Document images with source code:

━━━

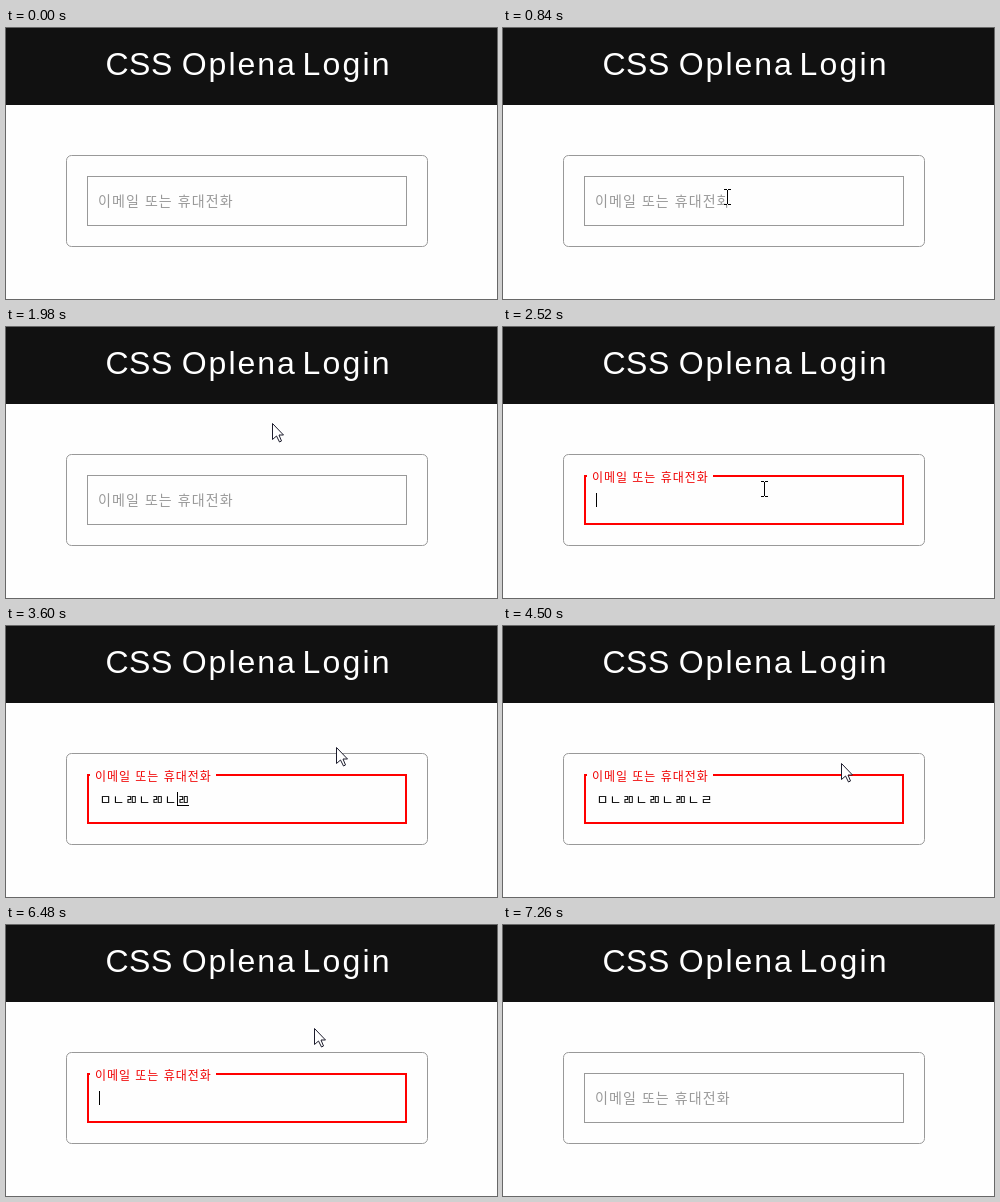
These frames come from a looping animation (491x271 px, 8 s). An HTML page with a canvas:

```html
<!DOCTYPE html>
<html lang="ko">
<head>
<meta charset="utf-8">
<title>Login field</title>
<style>
html, body { margin: 0; width: 100%; height: 100%; overflow: hidden; background: #fefefe; }
canvas { display: block; }
</style>
</head>
<body>
<canvas id="stage" width="491" height="271"></canvas>
<script>
const ctx = document.getElementById('stage').getContext('2d');
const LOOP = 8000, STEP = 60;
const PAPER = '#fefefe';
const KOREAN = '"Noto Sans CJK KR", "Noto Sans CJK", sans-serif';
const LATIN = '"Liberation Sans", Arial, sans-serif';
const LABEL = '이메일 또는 휴대전화';
const TEXT_X = 93, CELL = 13;

// Each visible stretch of the pointer: time, x, y.
const ENTER = [[420, 483, 79], [600, 331, 134], [660, 280, 147], [840, 224, 169],
  [1560, 224, 169], [1680, 243, 131], [1800, 266, 96], [1980, 266, 96],
  [2220, 261, 162], [2820, 261, 162]];
const SELECT = [[3300, 266, 160], [3420, 290, 147], [3600, 330, 121], [3780, 350, 99],
  [4140, 350, 99], [4620, 334, 150], [4980, 334, 150], [5160, 220, 166], [5400, 60, 173]];
const LEAVE = [[5640, 0, 206], [6000, 160, 175], [6300, 290, 118], [6480, 308, 103],
  [6900, 308, 103], [7080, 372, 88], [7260, 505, 19]];
const PATHS = [ENTER, SELECT, LEAVE];

// Focus and blur moments; the label glides for GLIDE ms after each.
const TOGGLES = [[900, 1], [1800, 0], [2340, 1], [6540, 0]];
const GLIDE = 180;

const KEY_TIMES = [2820, 2880, 3000, 3180, 3240, 3300, 3420, 3480, 3540, 3600, 3660, 3780];
const COMMIT = 3960, DRAG = 5040, ERASE = 6000;

const mix = (a, b, k) => a + (b - a) * k;

function text(str, x, y, font, color, spacing = 0, wordGap = 0) {
  ctx.font = font;
  ctx.letterSpacing = spacing + 'px';
  ctx.wordSpacing = wordGap + 'px';
  ctx.fillStyle = color;
  ctx.fillText(str, x, y);
}

function rect(x, y, w, h, color) {
  ctx.fillStyle = color;
  ctx.fillRect(x, y, w, h);
}

function pointerAt(t) {
  const path = PATHS.find(p => t >= p[0][0] && t < p[p.length - 1][0]);
  if (!path) return null;
  const i = path.findIndex(p => p[0] > t);
  const [t0, x0, y0] = path[i - 1], [t1, x1, y1] = path[i];
  const k = (t - t0) / (t1 - t0);
  return { x: Math.round(mix(x0, x1, k)), y: Math.round(mix(y0, y1, k)) };
}

function focusAt(t) {
  const last = TOGGLES.filter(e => e[0] < t).pop();
  if (!last) return { on: 0, lift: 0 };
  const k = Math.min(1, (t - last[0]) / GLIDE);
  return { on: last[1], lift: last[1] ? k : 1 - k };
}

// The keys ㅁ ㄴ ㄹ repeat; ㄹ followed by ㅁ merges into ㄻ.
function typedAt(t) {
  if (t >= ERASE) return '';
  const count = KEY_TIMES.filter(k => k <= t).length;
  return 'ㅁㄴㄹ'.repeat(4).slice(0, count).replace(/ㄹㅁ/g, 'ㄻ');
}

function drawHeader() {
  rect(0, 0, 491, 77, '#111');
  const font = '32px ' + LATIN;
  text('CSS', 99.5, 47, font, '#fff', 0.5);
  text('Oplena', 175.7, 47, font, '#fff', 2);
  text('Login', 296.5, 47, font, '#fff', 2.2);
}

function drawField({ on, lift }) {
  ctx.lineWidth = 1;
  ctx.strokeStyle = '#999';
  ctx.beginPath();
  ctx.roundRect(60.5, 127.5, 361, 91, 5);
  ctx.stroke();

  if (on) {
    ctx.lineWidth = 2;
    ctx.strokeStyle = '#f00';
    ctx.strokeRect(82, 149, 318, 48);
  } else {
    ctx.strokeRect(81.5, 148.5, 319, 49);
  }

  const size = mix(14, 12, lift), x = mix(92, 89, lift), y = mix(178, 155, lift);
  const red = Math.round(mix(153, 240, lift)), rest = Math.round(mix(153, 0, lift));
  rect(x - 5, y - size, mix(135, 117, lift) + 9, size + 3, PAPER);
  text(LABEL, x, y, `${size}px ${KOREAN}`, `rgb(${red}, ${rest}, ${rest})`,
    mix(1.1, 0.96, lift), 0.7);
}

function drawCaret(x) {
  rect(x, 166, 1, 14, '#000');
}

function drawInput(t, pointer, on) {
  const typed = typedAt(t), n = typed.length;
  const font = '13px ' + KOREAN;
  const cellX = i => TEXT_X + i * CELL;

  if (!n) {
    const start = t >= ERASE ? ERASE : t >= 2340 ? 2370 : 930;
    if (on && (t - start) % 1000 < 500) drawCaret(TEXT_X);
    return;
  }

  let from = n;
  if (t >= DRAG) {
    from = pointer ? Math.round((pointer.x - TEXT_X) / CELL) : 0;
    if (t >= 5400) from = 0;
    from = Math.max(0, Math.min(n, from));
  }
  text(typed.slice(0, from), TEXT_X + 0.5, 178, font, '#000', 1.04);
  if (from < n) {
    rect(cellX(from), 166, (n - from) * CELL, 14, '#3390ff');
    text(typed.slice(from), cellX(from) + 0.5, 178, font, '#fff', 1.04);
  }

  if (t < COMMIT) {
    rect(cellX(n - 1), 179, CELL - 1, 1, '#000');
    drawCaret(cellX(n - 1));
  } else if (t >= 4560 && t < DRAG) {
    drawCaret(cellX(n));
  }
}

function drawArrow(x, y) {
  ctx.beginPath();
  [[0, 0], [0, 16], [4, 12.5], [7, 18.5], [9, 17.5], [6.5, 11.5], [11, 11.5]]
    .forEach(([dx, dy]) => ctx.lineTo(x + dx + 0.5, y + dy + 0.5));
  ctx.closePath();
  ctx.fillStyle = '#fff';
  ctx.fill();
  ctx.lineWidth = 1;
  ctx.strokeStyle = '#1c1c2c';
  ctx.stroke();
}

function drawBeam(x, y) {
  rect(x - 1, y - 7, 3, 14, '#fff');
  rect(x, y - 7, 1, 14, '#000');
  for (const dy of [-8, 7]) {
    rect(x - 3, y + dy, 3, 1, '#000');
    rect(x + 1, y + dy, 3, 1, '#000');
  }
}

function drawPointer(p) {
  const inside = p.x > 81 && p.x < 401 && p.y > 148 && p.y < 198;
  (inside ? drawBeam : drawArrow)(p.x, p.y);
}

function draw(t) {
  const pointer = pointerAt(t), focus = focusAt(t);
  rect(0, 0, 491, 271, PAPER);
  drawHeader();
  drawField(focus);
  drawInput(t, pointer, focus.on);
  if (pointer) drawPointer(pointer);
}

const begin = performance.now();
function tick() {
  const t = (performance.now() - begin) % LOOP;
  draw(Math.floor(t / STEP) * STEP);
  requestAnimationFrame(tick);
}
tick();
</script>
</body>
</html>
```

━━━

**WORK INSTRUCTION**
Print all entries exactly. The images do not belong in the copy.

**TASK SOLUTION**
These frames come from a looping animation (491x271 px, 8 s). An HTML page with a canvas:

```html
<!DOCTYPE html>
<html lang="ko">
<head>
<meta charset="utf-8">
<title>Login field</title>
<style>
html, body { margin: 0; width: 100%; height: 100%; overflow: hidden; background: #fefefe; }
canvas { display: block; }
</style>
</head>
<body>
<canvas id="stage" width="491" height="271"></canvas>
<script>
const ctx = document.getElementById('stage').getContext('2d');
const LOOP = 8000, STEP = 60;
const PAPER = '#fefefe';
const KOREAN = '"Noto Sans CJK KR", "Noto Sans CJK", sans-serif';
const LATIN = '"Liberation Sans", Arial, sans-serif';
const LABEL = '이메일 또는 휴대전화';
const TEXT_X = 93, CELL = 13;

// Each visible stretch of the pointer: time, x, y.
const ENTER = [[420, 483, 79], [600, 331, 134], [660, 280, 147], [840, 224, 169],
  [1560, 224, 169], [1680, 243, 131], [1800, 266, 96], [1980, 266, 96],
  [2220, 261, 162], [2820, 261, 162]];
const SELECT = [[3300, 266, 160], [3420, 290, 147], [3600, 330, 121], [3780, 350, 99],
  [4140, 350, 99], [4620, 334, 150], [4980, 334, 150], [5160, 220, 166], [5400, 60, 173]];
const LEAVE = [[5640, 0, 206], [6000, 160, 175], [6300, 290, 118], [6480, 308, 103],
  [6900, 308, 103], [7080, 372, 88], [7260, 505, 19]];
const PATHS = [ENTER, SELECT, LEAVE];

// Focus and blur moments; the label glides for GLIDE ms after each.
const TOGGLES = [[900, 1], [1800, 0], [2340, 1], [6540, 0]];
const GLIDE = 180;

const KEY_TIMES = [2820, 2880, 3000, 3180, 3240, 3300, 3420, 3480, 3540, 3600, 3660, 3780];
const COMMIT = 3960, DRAG = 5040, ERASE = 6000;

const mix = (a, b, k) => a + (b - a) * k;

function text(str, x, y, font, color, spacing = 0, wordGap = 0) {
  ctx.font = font;
  ctx.letterSpacing = spacing + 'px';
  ctx.wordSpacing = wordGap + 'px';
  ctx.fillStyle = color;
  ctx.fillText(str, x, y);
}

function rect(x, y, w, h, color) {
  ctx.fillStyle = color;
  ctx.fillRect(x, y, w, h);
}

function pointerAt(t) {
  const path = PATHS.find(p => t >= p[0][0] && t < p[p.length - 1][0]);
  if (!path) return null;
  const i = path.findIndex(p => p[0] > t);
  const [t0, x0, y0] = path[i - 1], [t1, x1, y1] = path[i];
  const k = (t - t0) / (t1 - t0);
  return { x: Math.round(mix(x0, x1, k)), y: Math.round(mix(y0, y1, k)) };
}

function focusAt(t) {
  const last = TOGGLES.filter(e => e[0] < t).pop();
  if (!last) return { on: 0, lift: 0 };
  const k = Math.min(1, (t - last[0]) / GLIDE);
  return { on: last[1], lift: last[1] ? k : 1 - k };
}

// The keys ㅁ ㄴ ㄹ repeat; ㄹ followed by ㅁ merges into ㄻ.
function typedAt(t) {
  if (t >= ERASE) return '';
  const count = KEY_TIMES.filter(k => k <= t).length;
  return 'ㅁㄴㄹ'.repeat(4).slice(0, count).replace(/ㄹㅁ/g, 'ㄻ');
}

function drawHeader() {
  rect(0, 0, 491, 77, '#111');
  const font = '32px ' + LATIN;
  text('CSS', 99.5, 47, font, '#fff', 0.5);
  text('Oplena', 175.7, 47, font, '#fff', 2);
  text('Login', 296.5, 47, font, '#fff', 2.2);
}

function drawField({ on, lift }) {
  ctx.lineWidth = 1;
  ctx.strokeStyle = '#999';
  ctx.beginPath();
  ctx.roundRect(60.5, 127.5, 361, 91, 5);
  ctx.stroke();

  if (on) {
    ctx.lineWidth = 2;
    ctx.strokeStyle = '#f00';
    ctx.strokeRect(82, 149, 318, 48);
  } else {
    ctx.strokeRect(81.5, 148.5, 319, 49);
  }

  const size = mix(14, 12, lift), x = mix(92, 89, lift), y = mix(178, 155, lift);
  const red = Math.round(mix(153, 240, lift)), rest = Math.round(mix(153, 0, lift));
  rect(x - 5, y - size, mix(135, 117, lift) + 9, size + 3, PAPER);
  text(LABEL, x, y, `${size}px ${KOREAN}`, `rgb(${red}, ${rest}, ${rest})`,
    mix(1.1, 0.96, lift), 0.7);
}

function drawCaret(x) {
  rect(x, 166, 1, 14, '#000');
}

function drawInput(t, pointer, on) {
  const typed = typedAt(t), n = typed.length;
  const font = '13px ' + KOREAN;
  const cellX = i => TEXT_X + i * CELL;

  if (!n) {
    const start = t >= ERASE ? ERASE : t >= 2340 ? 2370 : 930;
    if (on && (t - start) % 1000 < 500) drawCaret(TEXT_X);
    return;
  }

  let from = n;
  if (t >= DRAG) {
    from = pointer ? Math.round((pointer.x - TEXT_X) / CELL) : 0;
    if (t >= 5400) from = 0;
    from = Math.max(0, Math.min(n, from));
  }
  text(typed.slice(0, from), TEXT_X + 0.5, 178, font, '#000', 1.04);
  if (from < n) {
    rect(cellX(from), 166, (n - from) * CELL, 14, '#3390ff');
    text(typed.slice(from), cellX(from) + 0.5, 178, font, '#fff', 1.04);
  }

  if (t < COMMIT) {
    rect(cellX(n - 1), 179, CELL - 1, 1, '#000');
    drawCaret(cellX(n - 1));
  } else if (t >= 4560 && t < DRAG) {
    drawCaret(cellX(n));
  }
}

function drawArrow(x, y) {
  ctx.beginPath();
  [[0, 0], [0, 16], [4, 12.5], [7, 18.5], [9, 17.5], [6.5, 11.5], [11, 11.5]]
    .forEach(([dx, dy]) => ctx.lineTo(x + dx + 0.5, y + dy + 0.5));
  ctx.closePath();
  ctx.fillStyle = '#fff';
  ctx.fill();
  ctx.lineWidth = 1;
  ctx.strokeStyle = '#1c1c2c';
  ctx.stroke();
}

function drawBeam(x, y) {
  rect(x - 1, y - 7, 3, 14, '#fff');
  rect(x, y - 7, 1, 14, '#000');
  for (const dy of [-8, 7]) {
    rect(x - 3, y + dy, 3, 1, '#000');
    rect(x + 1, y + dy, 3, 1, '#000');
  }
}

function drawPointer(p) {
  const inside = p.x > 81 && p.x < 401 && p.y > 148 && p.y < 198;
  (inside ? drawBeam : drawArrow)(p.x, p.y);
}

function draw(t) {
  const pointer = pointerAt(t), focus = focusAt(t);
  rect(0, 0, 491, 271, PAPER);
  drawHeader();
  drawField(focus);
  drawInput(t, pointer, focus.on);
  if (pointer) drawPointer(pointer);
}

const begin = performance.now();
function tick() {
  const t = (performance.now() - begin) % LOOP;
  draw(Math.floor(t / STEP) * STEP);
  requestAnimationFrame(tick);
}
tick();
</script>
</body>
</html>
```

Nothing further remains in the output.